▸ **WHAT TO DO**:
Go through the listing and return every line with "function" in it.

▸ **INFORMATION PROVIDED**:
★ ★ ★ ★ ★ ★ ★

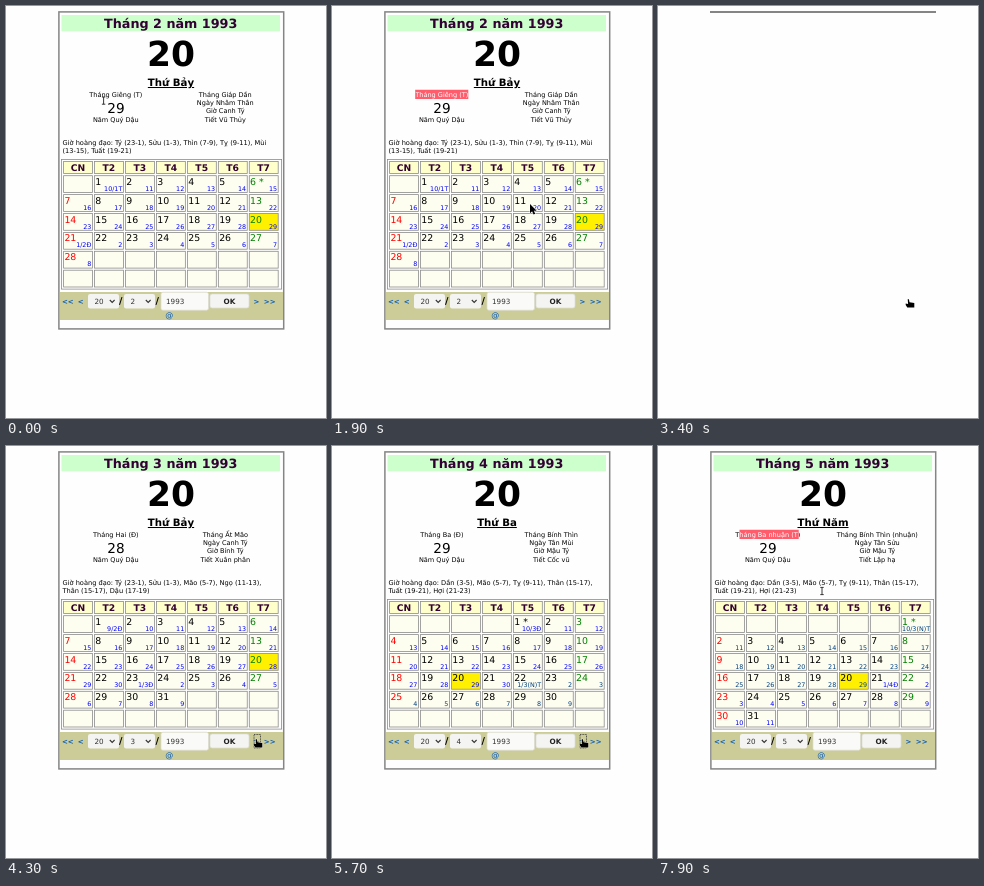
Recreate the animation shown at these times as an HTML page. Size 320 by 412 pixels, loop 8000 ms.

```html
<!DOCTYPE html>
<html lang="vi">
<head>
<meta charset="utf-8">
<title>Lịch tháng</title>
<style>
html, body { margin: 0; width: 100%; height: 100%; overflow: hidden; background: #fefefe; }
svg { display: block; width: 320px; height: 412px; }
text { font-family: "DejaVu Sans", sans-serif; text-rendering: geometricPrecision; white-space: pre; }
.plain text { font-family: "Open Sans", "Noto Sans", sans-serif; }
.plain .ui { font-family: "DejaVu Sans", sans-serif; }
</style>
</head>
<body>
<svg id="stage" viewBox="0 0 320 412" xmlns="http://www.w3.org/2000/svg"></svg>
<script>
const NS = "http://www.w3.org/2000/svg";
const stage = document.getElementById("stage");
const LOOP = 8000, STEP = 100;
const HEADS = ["CN", "T2", "T3", "T4", "T5", "T6", "T7"];
const HOURS = ["Dần (3-5), Mão (5-7), Tỵ (9-11), Thân (15-17),", "Tuất (19-21), Hợi (21-23)"];

const MONTHS = {
  2: { first: 1, days: 28, lunar: 10, len: 29, from: "10/1T", next: "1/2Đ", star: 6,
    day: "Thứ Bảy", moon: "Tháng Giêng (T)", moonDay: 29,
    info: ["Tháng Giáp Dần", "Ngày Nhâm Thân", "Giờ Canh Tý", "Tiết Vũ Thủy"],
    hours: ["Tý (23-1), Sửu (1-3), Thìn (7-9), Tỵ (9-11), Mùi", "(13-15), Tuất (19-21)"] },
  3: { first: 1, days: 31, lunar: 9, len: 30, from: "9/2Đ", next: "1/3Đ",
    day: "Thứ Bảy", moon: "Tháng Hai (Đ)", moonDay: 28,
    info: ["Tháng Ất Mão", "Ngày Canh Tý", "Giờ Bính Tý", "Tiết Xuân phân"],
    hours: ["Tý (23-1), Sửu (1-3), Mão (5-7), Ngọ (11-13),", "Thân (15-17), Dậu (17-19)"] },
  4: { first: 4, days: 30, lunar: 10, len: 30, from: "10/3Đ", next: "1/3(N)T", star: 1, leap: d => d > 21,
    day: "Thứ Ba", moon: "Tháng Ba (Đ)", moonDay: 29,
    info: ["Tháng Bính Thìn", "Ngày Tân Mùi", "Giờ Mậu Tý", "Tiết Cốc vũ"], hours: HOURS },
  5: { first: 6, days: 31, lunar: 10, len: 29, from: "10/3(N)T", next: "1/4Đ", star: 1, leap: d => d < 21,
    day: "Thứ Năm", moon: "Tháng Ba nhuận (T)", moonDay: 29,
    info: ["Tháng Bính Thìn (nhuận)", "Ngày Tân Sửu", "Giờ Mậu Tý", "Tiết Lập hạ"], hours: HOURS }
};

function add(parent, tag, attrs = {}) {
  const el = document.createElementNS(NS, tag);
  for (const k in attrs) el.setAttribute(k, attrs[k]);
  parent.appendChild(el);
  return el;
}
const rect = (g, x, y, width, height, fill, more) => add(g, "rect", { x, y, width, height, fill, ...more });
function text(g, str, x, y, size, more) {
  const el = add(g, "text", { x, y, "font-size": size, ...more });
  el.textContent = str;
  return el;
}
const MID = { "text-anchor": "middle" };
const BOLD = { "font-weight": "bold" };
const LINK = "#0a5cb8";
const show = (el, on) => el.setAttribute("display", on ? "inline" : "none");

function lunarOf(c, d) {
  let n = c.lunar + d - 1;
  if (n > c.len) n -= c.len;
  return d === 1 ? c.from : n === 1 ? c.next : String(n);
}
const dayOf = (c, d) => d + (d === c.star ? " *" : "");

function eachCell(c, draw) {
  for (let i = 0; i < 42; i++) {
    const d = i - c.first + 1;
    draw(i % 7, Math.floor(i / 7), d > 0 && d <= c.days ? d : 0);
  }
}
const box = (g, x, y, w, h, fill) =>
  rect(g, x + .4, y + .4, w - .8, h - .8, fill, { stroke: "#8c8c8c", "stroke-width": .8 });
const frame = (g, h) => rect(g, 52.9, 5.9, 224.8, h, "none", { stroke: "#858585", "stroke-width": 1.5 });

function select(g, label, x, y) {
  rect(g, x, y, 31, 14.5, "#f4f4f2", { rx: 2 });
  text(g, label, x + 6.5, y + 10, 7.2, { fill: "#333", class: "ui" });
  add(g, "path", { d: `M${x + 21.8} ${y + 6}l2.4 2.4l2.4-2.4`, fill: "none", stroke: "#333", "stroke-width": 1.1 });
}
function fields(g, m, x, y) {
  select(g, "20", x, y);
  select(g, m, x + 36, y);
  rect(g, x + 73, y - 1.8, 47.5, 18, "#fafaf8", { rx: 2, stroke: "#dcdcd4", "stroke-width": .7 });
  text(g, "1993", x + 78, y + 10, 7.2, { fill: "#333", class: "ui" });
  const btn = rect(g, x + 122, y, 39, 14, "#f4f4f2", { rx: 2, stroke: "#dcdcd4", "stroke-width": .7 });
  text(g, "OK", x + 141.5, y + 10, 7.3, { ...MID, ...BOLD, fill: "#222", class: "ui" });
  return btn;
}

function styledPage(m) {
  const c = MONTHS[m], g = add(stage, "g");
  frame(g, 317);
  rect(g, 55.5, 9, 218.5, 16.3, "#ccffcc");
  text(g, `Tháng ${m} năm 1993`, 164.7, 21.8, 12.75, { ...MID, ...BOLD, fill: "#330033" });
  text(g, "20", 165, 60, 34.5, { ...MID, ...BOLD });
  text(g, c.day, 165, 80, 10.2, { ...MID, ...BOLD, "text-decoration": "underline" });
  text(g, c.moon, 109.8, 90.6, 6.55, MID);
  text(g, c.moonDay, 110, 106.7, 13.6, MID);
  text(g, "Năm Quý Dậu", 109.8, 116, 6.55, MID);
  c.info.forEach((s, i) => text(g, s, 219.3, 90.6 + 8.35 * i, 6.55, MID));
  text(g, "Giờ hoàng đạo: " + c.hours[0], 56.5, 138.5, 6.64);
  text(g, c.hours[1], 56.5, 147.4, 6.64);

  box(g, 55, 153, 221, 130.5, "#fefefe");
  const left = i => 57.2 + 30.95 * i;
  HEADS.forEach((s, i) => {
    box(g, left(i), 155, 29.7, 13, "#ffffcc");
    text(g, s, left(i) + 14.7, 165.1, 9.2, { ...MID, ...BOLD, fill: "#330033" });
  });
  eachCell(c, (col, row, d) => {
    const x = left(col), y = 169.3 + 18.9 * row;
    box(g, x, y, 29.7, 17.6, d === 20 ? "#fff000" : "#fdfdf0");
    if (!d) return;
    const lunar = lunarOf(c, d);
    text(g, dayOf(c, d), x + 1.2, y + 9.4, 9.4, { fill: col === 0 ? "red" : col === 6 ? "green" : "black" });
    text(g, lunar, x + 28.2 + (lunar.length > 7 ? 1 : 0), y + 15.4, 6.4,
      { "text-anchor": "end", fill: c.leap && c.leap(d) ? "#004080" : "blue" });
  });

  rect(g, 54, 286, 223, 28, "#cccc99");
  [["<<", 56], ["<", 71.7], [">", 247.5], [">>", 257.8]].forEach(([s, x]) =>
    text(g, s, x, 297.8, 7, { ...BOLD, fill: LINK }));
  text(g, "/", 114.8, 298.4, 9.5, { ...BOLD, ...MID });
  text(g, "/", 151.2, 298.4, 9.5, { ...BOLD, ...MID });
  const btn = fields(g, m, 82, 288);
  text(g, "@", 163.3, 312.3, 8, { ...MID, fill: LINK });
  return { g, btn };
}

function plainPage(m) {
  const c = MONTHS[m], g = add(stage, "g", { class: "plain" }), F = 8.1;
  const put = (s, x, y) => text(g, s, x, y, F);
  frame(g, 351);
  put(`Tháng ${m} năm 1993`, 56, 18);
  put("20", 56, 31);
  put(c.day, 56, 44);
  [c.moon, c.moonDay, "Năm Quý Dậu"].forEach((s, i) => put(s, 56, 62.4 + 11.4 * i));
  c.info.forEach((s, i) => put(s, 156, 56.5 + 11.3 * i));
  put("Giờ hoàng đạo: Dần (3-5), Mão (5-7), Tỵ (9-11), Thân", 56, 117);
  put("(15-17), Tuất (19-21), Hợi (21-23)", 56, 128.4);

  const xs = [57, 85, 111.3, 138, 164.3, 222.3, 248.3, 274.5];
  box(g, 55, 134, 221, 180.5, "#fefefe");
  HEADS.forEach((s, i) => {
    box(g, xs[i], 136, xs[i + 1] - xs[i] - 1.2, 14, "#fefefe");
    put(s, xs[i] + 1.4, 145.6);
  });
  eachCell(c, (col, row, d) => {
    const x = xs[col], y = 151.3 + 27.1 * row;
    box(g, x, y, xs[col + 1] - x - 1.2, 25.8, "#fefefe");
    if (!d) return;
    put(dayOf(c, d), x + 1.4, y + 10.4);
    put(lunarOf(c, d), x + 1.4, y + 21.7);
  });
  [["<<", 52.8], ["<", 67.2], [">", 243], [">>", 252.8], ["@", 268.6]].forEach(([s, x]) =>
    text(g, s, x, 329, F, { fill: "#0000ee", "text-decoration": "underline" }));
  put("/", 108.3, 329);
  put("/", 145.2, 329);
  fields(g, m, 77, 319);
  return { g };
}

const pages = { 2: styledPage(2), 3: styledPage(3), 4: styledPage(4), 5: styledPage(5), raw: plainPage(4) };
pages.blank = { g: add(stage, "g") };
rect(pages.blank.g, 52, 5, 226, 2, "#858585");

// highlighted part of the lunar month label
const clipRect = rect(add(add(stage, "defs"), "clipPath", { id: "mark" }), 0, 83.8, 0, 9.2, "#000");
const mark = add(stage, "g", { "clip-path": "url(#mark)" });
rect(mark, 70, 83, 80, 12, "#ff5c6c");
const markText = text(mark, "", 109.8, 90.6, 6.55, { ...MID, fill: "#fff" });

const focus = rect(stage, 248, 288.5, 6.5, 13.5, "none", { stroke: "#333", "stroke-width": .8, "stroke-dasharray": "1 .6" });

const edge = { fill: "#000", stroke: "#fff", "stroke-width": .7, "paint-order": "stroke" };
const cursors = {
  arrow: add(stage, "path", { ...edge, d: "M0 0V9.2L2.1 7.3 3.6 10.5 5.2 9.8 3.8 6.7H6.6z" }),
  hand: add(stage, "path", { ...edge, d: "M-1 .2H.2L.8 3.2 5.6 4V8.6H-1.4L-3 6V4.4L-.6 5z" }),
  ibeam: add(stage, "path", { fill: "none", stroke: "#222", "stroke-width": .9, d: "M-1.7-3.6H1.7M0-3.6V3.6M-1.7 3.6H1.7" })
};

const PAGE = [[0, 2], [3300, "blank"], [3500, 3], [4500, "blank"], [4700, "raw"], [4800, 4], [5900, 5]];
const SHAPE = [[0, "ibeam"], [1500, "arrow"], [2600, "hand"], [6000, "arrow"], [6600, "ibeam"]];
const PATH = [
  [0, 97.6, 94.6], [300, 86, 89], [400, 86, 89], [1100, 137, 89], [1400, 137, 89],
  [1900, 198, 198], [2300, 237, 295], [2500, 242, 295], [2600, 246, 293], [2800, 246, 293],
  [2900, 250.7, 293], [5900, 250.7, 293], [6200, 198, 215], [6500, 94, 104],
  [6700, 82, 89], [6800, 82, 89], [7500, 141, 88], [7600, 141, 88], [7900, 164, 145]
];
const MARKS = [
  { from: 400, to: 1100, end: 3300, x0: 83.2, x1: 136.3, label: MONTHS[2].moon },
  { from: 6800, to: 7500, end: LOOP, x0: 81.5, x1: 140.7, label: MONTHS[5].moon }
];

const at = (list, t) => list.filter(e => e[0] <= t).pop();
function pointAt(t) {
  const a = at(PATH, t), b = PATH[PATH.indexOf(a) + 1] || a;
  const k = a === b ? 0 : (t - a[0]) / (b[0] - a[0]);
  return [a[1] + (b[1] - a[1]) * k, a[2] + (b[2] - a[2]) * k];
}

function render(t) {
  const page = at(PAGE, t)[1], shape = at(SHAPE, t)[1];
  for (const k in pages) show(pages[k].g, k === String(page));
  pages[2].btn.setAttribute("fill", t >= 2200 && t < 2500 ? "#fff" : "#f4f4f2");

  const m = MARKS.find(e => t > e.from && t < e.end);
  show(mark, m);
  if (m) {
    const k = Math.min(1, (t - m.from) / (m.to - m.from));
    clipRect.setAttribute("x", m.x0);
    clipRect.setAttribute("width", (m.x1 - m.x0) * k);
    if (markText.textContent !== m.label) markText.textContent = m.label;
  }
  show(focus, (t >= 4300 && t < 4500) || (t >= 5700 && t < 5900));

  const [x, y] = pointAt(t);
  for (const k in cursors) show(cursors[k], k === shape);
  cursors[shape].setAttribute("transform", `translate(${x} ${y})`);
}

const start = performance.now();
function tick() {
  const t = (performance.now() - start) % LOOP;
  render(Math.floor(t / STEP) * STEP);
  requestAnimationFrame(tick);
}
tick();
</script>
</body>
</html>
```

★ ★ ★ ★ ★ ★ ★

▸ **TASK RESULT**:
function add(parent, tag, attrs = {}) {
function text(g, str, x, y, size, more) {
function lunarOf(c, d) {
function eachCell(c, draw) {
function select(g, label, x, y) {
function fields(g, m, x, y) {
function styledPage(m) {
function plainPage(m) {
function pointAt(t) {
function render(t) {
function tick() {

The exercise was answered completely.